Bahmanyar M.,Shiraz University of Medical Sciences |
De Sanctis V.,Pediatric and Thalassaemia Unit |
Karimi M.,Shiraz University of Medical Sciences
Rivista Italiana di Medicina dell'Adolescenza | Year: 2010

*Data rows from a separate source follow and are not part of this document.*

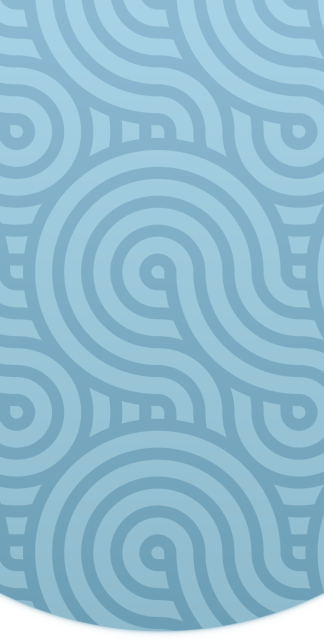
Write a Shadertoy shader that draws this pattern.

```glsl
// Interlocking swirls of pale blue bands, ending in a soft curved lower rim on white.

const vec2 CELL = vec2(170.0, 169.0) / 390.0;    // half a repeat, in canvas widths
const vec2 SWIRL_CENTRE = vec2(190.0, 443.0) / 390.0;
const float RING_STEP = 35.0 / 170.0;            // ring sizes, in cells
const float FIRST_RING = 15.0 / 170.0;
const float LINE_HALF = 7.3 / 170.0;
const float DISC_RADIUS = FIRST_RING + 4.0 * RING_STEP + LINE_HALF;

// Coverage of the region where a signed distance is negative.
float coverage(float dist, float pixel) {
    return 1.0 - smoothstep(-0.75 * pixel, 0.75 * pixel, dist);
}

// Dark concentric lines at a given radius.
float ringLines(float radius, float pixel) {
    float offset = mod(radius - FIRST_RING + 0.5 * RING_STEP, RING_STEP) - 0.5 * RING_STEP;
    return coverage(abs(offset) - LINE_HALF, pixel);
}

// One repeat spans -1..1: a disc of rings lies over the rings of another centre.
float swirlLines(vec2 p, float pixel) {
    vec2 q = mod(p + 1.0, 2.0) - 1.0;
    bool tail = q.x > 0.0 && q.y < 0.0;
    vec2 corner = vec2(q.x < 0.0 ? -1.0 : 1.0, q.y < 0.0 ? -1.0 : 1.0);
    vec2 upperCentre = tail ? vec2(1.0, 0.0) : vec2(0.0);
    vec2 lowerCentre = tail ? vec2(0.0, -1.0) : corner;
    float upperRadius = distance(q, upperCentre);
    float lowerRadius = distance(q, lowerCentre);
    float onDisc = coverage(upperRadius - DISC_RADIUS, pixel);
    float upper = upperRadius > DISC_RADIUS - LINE_HALF ? 1.0 : ringLines(upperRadius, pixel);
    return mix(ringLines(lowerRadius, pixel), upper, onDisc);
}

// Vertical shading of the bands and lines.
vec3 swirlColour(float lines, float height) {
    vec3 band = mix(vec3(0.555, 0.73, 0.80), vec3(0.655, 0.825, 0.90), height);
    vec3 line = mix(vec3(0.42, 0.62, 0.71), vec3(0.55, 0.725, 0.825), height);
    return mix(band, line, lines);
}

// Signed distance to the large circle that forms the lower rim.
float rimDistance(vec2 p, float aspect) {
    const float radius = 1.118;
    const float bottomGap = 0.028;
    float below = distance(p, vec2(0.5, bottomGap + radius)) - radius;
    return p.y > 0.5 * aspect ? -1.0 : below;
}

void mainImage(out vec4 fragColor, in vec2 fragCoord) {
    vec2 p = fragCoord / iResolution.x;
    float aspect = iResolution.y / iResolution.x;
    float pixel = 1.0 / iResolution.x;

    // Patterned panel
    float lines = swirlLines((p - SWIRL_CENTRE) / CELL, pixel / CELL.x);
    vec3 panel = swirlColour(lines, fragCoord.y / iResolution.y);

    // White ground with a soft shadow under the rim
    float rim = rimDistance(p, aspect);
    float shadow = 0.65 * exp(-max(rim, 0.0) / 0.006);
    vec3 ground = mix(vec3(1.0), vec3(0.42, 0.63, 0.72), shadow);

    fragColor = vec4(mix(ground, panel, coverage(rim, pixel)), 1.0);
}
```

Endocrine dysfunctions related to iron overload, such as delayed puberty, short stature and hypogonadism, lead to major problems in thalassaemic patients. Leptin, a polypeptide with 167 amino acids produced by white adipose tissue, is a hormone which reduces appetite and increases energy consumption by affecting the central nervous system. Ghrelin, a peptide hormone produced by the stomach, stimulates growth hormone release via growth hormone secretagogue receptor. To evaluate leptin and ghrelin serum levels in thalassemia, 50 normal subjects, 50 β-thalassaemia major patients and 50 thalassaemia intermedia patients were randomly selected. Mean leptin concentration was 2.6±1.2 μg/L in patients with β-thalassaemia major, and 2.8±2.4 μg/L in patients with β-thalassaemia intermedia. These values appeared to be significantly lower than controls (9.2±2.9 μg/L) (p < 0.001). Mean ghrelin concentrations were 1042.1±275.9 pg/mL and 989.3±275.5 pg/mL in β-thalassaemia major and intermediate groups, respectively. This value in thalassaemia major appeared to be significantly higher compared to the control group (876.9±384.3 pg/mL) (p < 0.01). There was a positive correlation between serum leptin concentration and body mass index (BMI) in thalassaemia major and intermedia. Leptin levels were significantly lower in thalassaemia major patients with short stature compared to controls, but no conelation was found between ghrelin levels and short stature in any of the three groups. These results suggest that one of the endocnnopathies affecting thalassaemk patients is adipose tissue dysfunction and it may be that low leptin levels play a role in the endocrine dysfunction in these patients. These findings need to be confirmed in further studies.